I didn’t foresee the job of a manager as something I would have enjoyed doing for years. I don’t like being mediocre at the things I do so I planned to be a PM for at least 10 years but having worked with several of them before I just knew I couldn’t do it.

There are two schools of thought about competency levels: improve your weaknesses and play to your strengths. I chose the latter.

I have weaknesses that I need to correct in order to become better at the things I consider to be my strengths. I’m working on those, but for the foreseeable future, I will no longer become average at a lot of things in detriment of being great at a few things.

This post is not a rant against PMs by any means. I think their job is extremely important for the success of a project. I had great experiences working with them and I learned to respect and admire a few that I got the chance to meet outside of strictly work environments. This post is about my personal realization that I would have made a bad PM considering the things I enjoy are not aligned with what they do day-to-day in order to succeed in their jobs.

Having a purpose

I don’t know how to operate without the thing that I’m doing having a reason to be done. This way of thinking served me well over the years to help my career remain on track towards an always improving goal.

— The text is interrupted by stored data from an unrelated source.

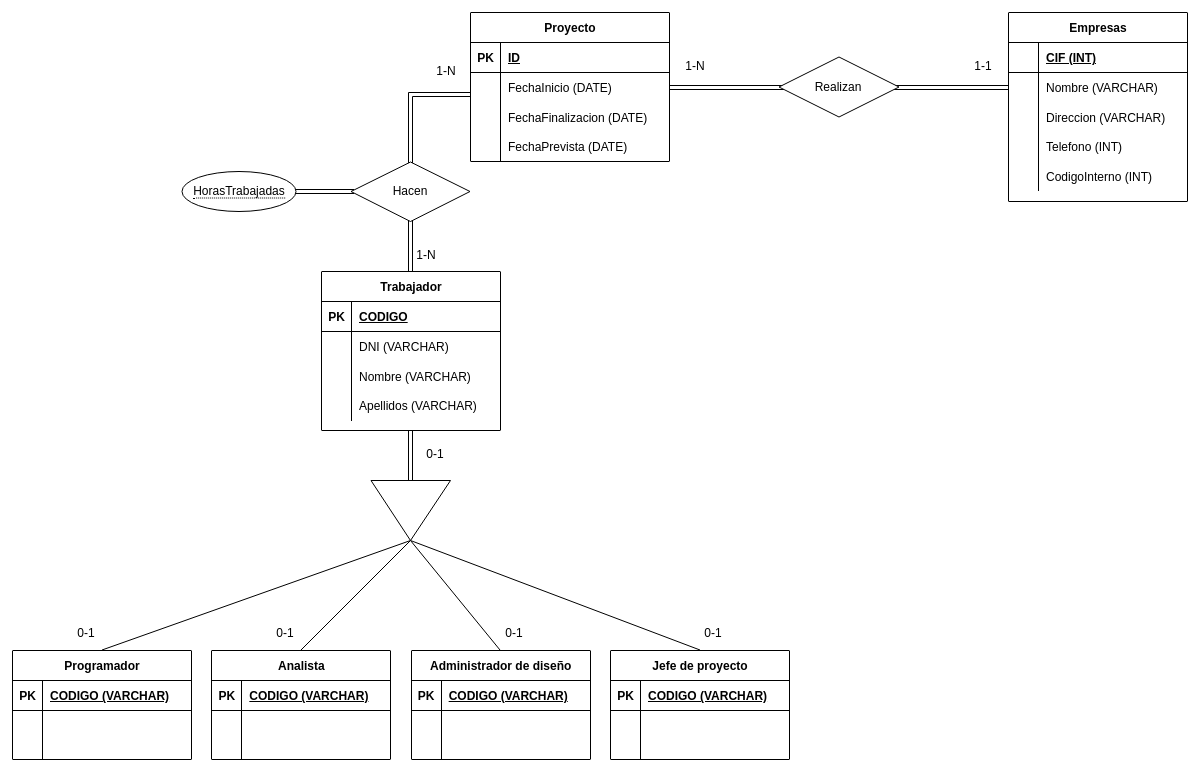
<!DOCTYPE html>
<html lang="es">
<head>
<meta charset="utf-8">
<title>Diagrama entidad-relación</title>
<style>
:root { --ink: #000; --paper: #fff; --row: 29.6px; }
* { box-sizing: border-box; margin: 0; padding: 0; }
body { width: 1200px; height: 772px; overflow: hidden; background: var(--paper); }
.diagram {
  position: relative; width: 1200px; height: 772px; overflow: hidden;
  background: var(--paper); color: var(--ink);
  font: 12px/1 "Liberation Sans", Arial, sans-serif;
}
.connectors { position: absolute; left: 0; top: 0; fill: none; stroke: var(--ink); stroke-width: 1; }
.connectors .node { fill: var(--paper); }

.entity {
  display: flex; flex-direction: column; width: 180px; overflow: hidden;
  border: 1px solid var(--ink); border-radius: 1px; background: var(--paper); white-space: nowrap;
}
.entity h2 {
  flex: none; height: 30px; border-bottom: 1px solid var(--ink);
  font-size: 12px; line-height: 30px; text-align: center;
}
.key {
  flex: none; display: grid; grid-template-columns: 30px 1fr; height: 30px;
  border-bottom: 1px solid var(--ink); font-weight: bold; line-height: 30px;
}
.key b { border-right: 1px solid var(--ink); text-align: center; }
.key u { padding-left: 7px; }
.attributes { flex: none; margin-left: 29px; border-left: 1px solid var(--ink); list-style: none; }
.attributes li { height: var(--row); padding-left: 7px; line-height: 30px; }
.attributes.empty { flex: 1; }

.proyecto, .empresas, .trabajador { position: absolute; }
.proyecto { left: 470px; top: 12px; width: 200px; height: 150px; }
.empresas { left: 1008px; top: 12px; height: 190px; }
.trabajador { left: 321px; top: 271px; height: 160px; }

.roles {
  position: absolute; left: 12px; top: 650px; width: 778px; height: 110px;
  display: flex; justify-content: space-between;
}

.label {
  position: absolute; left: var(--x); top: var(--y);
  transform: translate(-50%, -50%); line-height: 14px; white-space: nowrap;
}
.discriminator { border-bottom: 1px dotted var(--ink); }
</style>
</head>
<body>
<main class="diagram">
  <svg class="connectors" width="1200" height="772" viewBox="0 0 1200 772" aria-hidden="true">
    <g class="double-lines">
      <path d="M670 85.5H784M670 89.5H784"/>
      <path d="M894 85.5H1008M894 89.5H1008"/>
      <path d="M470 92.5H408.5V164M470 96.5H412.5V164"/>
      <path d="M294 189.5H354M294 193.5H354"/>
      <path d="M408.5 220V271M412.5 220V271"/>
      <path d="M408.5 431V480M412.5 431V480"/>
    </g>
    <g class="inheritance-lines">
      <path d="M410.5 540.5L102 650M410.5 540.5L301 650M410.5 540.5L500 650M410.5 540.5L700 650"/>
    </g>
    <polygon class="node" points="779,87 839,57 899,87 839,117"/>
    <polygon class="node" points="351,191.5 410.5,162 470,191.5 410.5,221.5"/>
    <ellipse class="node" cx="239" cy="191.5" rx="57" ry="20"/>
    <polygon class="node" points="371,480.5 450.5,480.5 410.5,540.5"/>
  </svg>

  <section class="entity proyecto">
    <h2>Proyecto</h2>
    <div class="key"><b>PK</b><u>ID</u></div>
    <ul class="attributes">
      <li>FechaInicio (DATE)</li>
      <li>FechaFinalizacion (DATE)</li>
      <li>FechaPrevista (DATE)</li>
    </ul>
  </section>

  <section class="entity empresas">
    <h2>Empresas</h2>
    <div class="key"><b></b><u>CIF (INT)</u></div>
    <ul class="attributes">
      <li>Nombre (VARCHAR)</li>
      <li>Direccion (VARCHAR)</li>
      <li>Telefono (INT)</li>
      <li>CodigoInterno (INT)</li>
    </ul>
  </section>

  <section class="entity trabajador">
    <h2>Trabajador</h2>
    <div class="key"><b>PK</b><u>CODIGO</u></div>
    <ul class="attributes">
      <li>DNI (VARCHAR)</li>
      <li>Nombre (VARCHAR)</li>
      <li>Apellidos (VARCHAR)</li>
    </ul>
  </section>

  <div class="roles">
    <section class="entity">
      <h2>Programador</h2>
      <div class="key"><b>PK</b><u>CODIGO (VARCHAR)</u></div>
      <div class="attributes empty"></div>
    </section>
    <section class="entity">
      <h2>Analista</h2>
      <div class="key"><b>PK</b><u>CODIGO (VARCHAR)</u></div>
      <div class="attributes empty"></div>
    </section>
    <section class="entity">
      <h2>Administrador de diseño</h2>
      <div class="key"><b>PK</b><u>CODIGO (VARCHAR)</u></div>
      <div class="attributes empty"></div>
    </section>
    <section class="entity">
      <h2>Jefe de proyecto</h2>
      <div class="key"><b>PK</b><u>CODIGO (VARCHAR)</u></div>
      <div class="attributes empty"></div>
    </section>
  </div>

  <span class="label" style="--x:838px;--y:87px">Realizan</span>
  <span class="label" style="--x:410px;--y:191px">Hacen</span>
  <span class="label discriminator" style="--x:239px;--y:191px">HorasTrabajadas</span>

  <span class="label" style="--x:446px;--y:71px">1-N</span>
  <span class="label" style="--x:695px;--y:66px">1-N</span>
  <span class="label" style="--x:983px;--y:66px">1-1</span>
  <span class="label" style="--x:426px;--y:255px">1-N</span>
  <span class="label" style="--x:435px;--y:454px">0-1</span>
  <span class="label" style="--x:86px;--y:633px">0-1</span>
  <span class="label" style="--x:285px;--y:633px">0-1</span>
  <span class="label" style="--x:514px;--y:633px">0-1</span>
  <span class="label" style="--x:713px;--y:633px">0-1</span>
</main>
</body>
</html>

I think giving people a purpose and meaning it helps them be more productive and achieve more. It gives them a sense of belonging and that the effort they are doing is for a bigger cause. The effect is often that they get significantly better at everything.

The purpose has to be sincere. Smart people know when you are faking it and you have to really want them to succeed even if that means they may leave you someday to go pursue greater opportunities.

One of the hardest jobs I have as the CEO of Toky is to keep people motivated and wanting to continue fighting for our cause. I can’t fake enthusiasm so the only way I can convey it to the team is by finding a way of never running out of it. This, of course, hasn’t been an easy task as I felt let down, doubted myself, and got tired on numerous occasions over the years but the practice of remembering what’s our purpose helped me continue fighting.

The awesome team that made Toky successful that Oscar (my co-founder) and I were able to assemble stayed with us because we all genuinely believe in the cause. We all have the same purpose and it’s 100% sincere.

We oftentimes talk about the future and what’s next and how the things we do and learn today by solving the hard problems of building Toky will make us better professionals.

We want Toky to be the platform our team uses to succeed in life and although that means we may have to say goodbye to one of us eventually, we realize this is part of the natural cycle of life and that is my job to make Toky continuously motivating and challenging to keep our team happy so that we can compete for their talent.

Compounding effort

A tiny improvement you do today that you are able to sustain continuously over a long period of time will have an effect so big in size that it will be hard to recognize it started so small.

Writing is one of those things I’m trying to compound. Each post you read here in five minutes took me, on average, two hours to write. It really is hard for me but the potential benefits of being able to share ideas in an easy to digest way are very well worth it even if I need to do this for ten years until I am able to see results.

I know the effect is real and that it works.

Twenty years ago it was my interest in science and computers, ten years ago it was telephony, and ten years from now I’m still not sure but I’m working on it. I’m probably not going to become a writer but writing is a tool I will need for sure so here I am trying to make it work.

If you are unsure about that thing you did ten years ago that put you where you are today, be that in a good place or otherwise, I recommend you give a read to a book called Outliers, by Malcolm Gladwell. It’s a great book that helped me find an explanation about why some things happen the way they do.

The idea of making these tiny efforts today is to put yourself in the position to be lucky in the future. We can’t predict it but we have a fair level of control over how prepared we are going to arrive at it. That’s the single biggest reason to do the effort today.

We may fail at the end, but it won’t be for lack of trying.